Also, add baking soda: it helps the final sweet to not have any lumps and it enhances the brown color. This coloring effect is called a Maillard reaction, as described by Merriam-Webster dictionary, it is “a nonenzymatic reaction between sugars and proteins that occurs upon heating and that produces browning of some foods”.
Bring it all to a medium simmer, over a steady medium heat. Use a wooden spoon to stir occasionally.
After hours you can see how much the mixture has reduced and the more it reduces the more the simmer will increase even if you maintain it in the same level of heat, so you have to moderate and reduce the heat.
You know when to stop when the cajeta has thickened like caramel, its drops take their time to let go of the wooden spoon once it is raised, once you see a delayed trail in the bottom of the pot as you gently move the spoon across the pot and you can see the bottom if only for a second, and the cajeta leaves wavy marks on the spoon.
Our first dessert in our Dulce de Leche recipe list is the Millefeuille or Napoleon (it has nothing to do with France's 19th-century emperor, but more with some connections with the city of Naples in Italy). A classic of the French pastry that is very popular in different countries. Although it is a classic, it has a lot of variation, so don't worry about trying your own, but remember to always put some Dulce de Leche on it.
440 ml of Annabella Dulce de Leche
200 g of walnuts, toasted and finely chopped
For the Pastry Cream
For the pastry cream
Put the eggs and sugar into a bowl then, sift in the flour and cornflour and mix to a smooth paste.
Cut the vanilla pod and put it in a pan with the milk. Bring it to a boil.
Gradually pour the hot milk onto the egg mix, whisking to combine. Remove the vanilla pod.
Return the mixture to the pan and cook over moderate heat, whisking continuously, until it thickens and comes to a boil. Reduce the heat and continue whisking for one more minute.
Pour into a bowl and cover with cling film. Leave to cool.
For the millefeuille or Napoleon
Preheat the oven to 180 °C/356 °F.
Cut the pastry (into circles or in squares) using a cutter.
Place the pastry on non-stick baking trays.
Bake for 20-25 minutes, until golden brown and crisp, checking that the base is also colored. Leave to cool.
Mix the Annabella Dulce de Leche with the brandy in a bowl.
Whisk the pastry cream and then gently stir in 2 tablespoons of the Annabella Dulce de Leche.
Take a large knife and cut each disc horizontally in half to make 2 thinner discs.

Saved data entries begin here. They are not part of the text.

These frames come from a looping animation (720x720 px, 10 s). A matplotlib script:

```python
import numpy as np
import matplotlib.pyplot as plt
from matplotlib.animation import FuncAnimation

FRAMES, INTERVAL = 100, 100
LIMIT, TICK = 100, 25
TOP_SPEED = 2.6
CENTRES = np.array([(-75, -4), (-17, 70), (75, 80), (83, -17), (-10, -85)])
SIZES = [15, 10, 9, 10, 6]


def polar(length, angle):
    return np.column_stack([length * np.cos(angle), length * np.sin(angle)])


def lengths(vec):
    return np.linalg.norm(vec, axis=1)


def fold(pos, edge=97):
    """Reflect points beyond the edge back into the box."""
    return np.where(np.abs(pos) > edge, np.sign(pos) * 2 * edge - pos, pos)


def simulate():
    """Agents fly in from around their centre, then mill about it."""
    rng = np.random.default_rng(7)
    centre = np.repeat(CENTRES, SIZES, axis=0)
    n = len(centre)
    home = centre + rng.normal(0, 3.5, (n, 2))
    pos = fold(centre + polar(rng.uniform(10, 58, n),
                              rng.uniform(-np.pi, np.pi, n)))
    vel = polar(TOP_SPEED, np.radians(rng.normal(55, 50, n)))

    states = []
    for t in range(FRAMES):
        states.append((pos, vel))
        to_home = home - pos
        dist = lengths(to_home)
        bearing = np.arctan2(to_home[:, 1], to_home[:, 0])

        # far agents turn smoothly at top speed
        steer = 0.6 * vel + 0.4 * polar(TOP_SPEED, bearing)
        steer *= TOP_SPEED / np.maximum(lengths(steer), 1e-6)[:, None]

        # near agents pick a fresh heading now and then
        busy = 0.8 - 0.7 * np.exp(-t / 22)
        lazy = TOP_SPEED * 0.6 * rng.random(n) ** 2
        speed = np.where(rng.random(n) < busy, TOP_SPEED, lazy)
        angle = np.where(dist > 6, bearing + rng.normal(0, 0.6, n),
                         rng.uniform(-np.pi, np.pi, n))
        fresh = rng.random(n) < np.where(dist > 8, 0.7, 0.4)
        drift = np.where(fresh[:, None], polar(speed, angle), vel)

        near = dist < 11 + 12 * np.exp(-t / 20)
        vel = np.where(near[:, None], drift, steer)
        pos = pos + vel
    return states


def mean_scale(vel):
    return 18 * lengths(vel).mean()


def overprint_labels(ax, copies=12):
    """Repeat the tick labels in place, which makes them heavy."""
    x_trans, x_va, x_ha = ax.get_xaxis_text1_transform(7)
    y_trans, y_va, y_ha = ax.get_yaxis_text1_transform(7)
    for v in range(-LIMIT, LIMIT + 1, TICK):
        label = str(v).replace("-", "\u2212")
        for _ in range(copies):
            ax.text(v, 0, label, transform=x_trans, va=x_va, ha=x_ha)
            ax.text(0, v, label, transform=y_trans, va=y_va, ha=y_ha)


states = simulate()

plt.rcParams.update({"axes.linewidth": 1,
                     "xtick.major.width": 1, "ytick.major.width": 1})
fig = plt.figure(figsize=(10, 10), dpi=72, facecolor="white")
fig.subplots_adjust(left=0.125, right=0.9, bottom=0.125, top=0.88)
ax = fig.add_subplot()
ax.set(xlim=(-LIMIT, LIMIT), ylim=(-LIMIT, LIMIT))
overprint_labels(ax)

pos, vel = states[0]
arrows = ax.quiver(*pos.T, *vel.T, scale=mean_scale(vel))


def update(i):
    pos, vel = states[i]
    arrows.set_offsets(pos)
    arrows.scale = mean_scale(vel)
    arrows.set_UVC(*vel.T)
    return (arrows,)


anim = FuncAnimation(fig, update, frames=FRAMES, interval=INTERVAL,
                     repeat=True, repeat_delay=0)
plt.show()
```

Assemble the cake on a cake board or plate.
Take the first layer of pastry and spread it with a layer of pastry cream. Place the next layer of pastry on top, spread with Annabella Dulce de Leche, and sprinkle with some chopped walnuts. Repeat this process.
Frequently Asked Questions
If not serving right away, rice pudding should be refrigerated, in an airtight container, for up to 4 days.
Yes. To reheat leftover dulce de leche rice pudding, transfer it to a heavy bottom pot and reheat gently, adding a few tablespoons of milk to bring it back to a creamy consistency.
Rice pudding freezes surprisingly well, despite the fact that it contains lots of dairy. Make sure it is stored in a freezer-safe, airtight container to avoid freezer burn. It will keep for up to 3 months.
I have not tested this recipe without dairy. I know there are recipes for dairy-free sweet condensed milk and dairy-free dulce de leche out there, so you could certainly try it!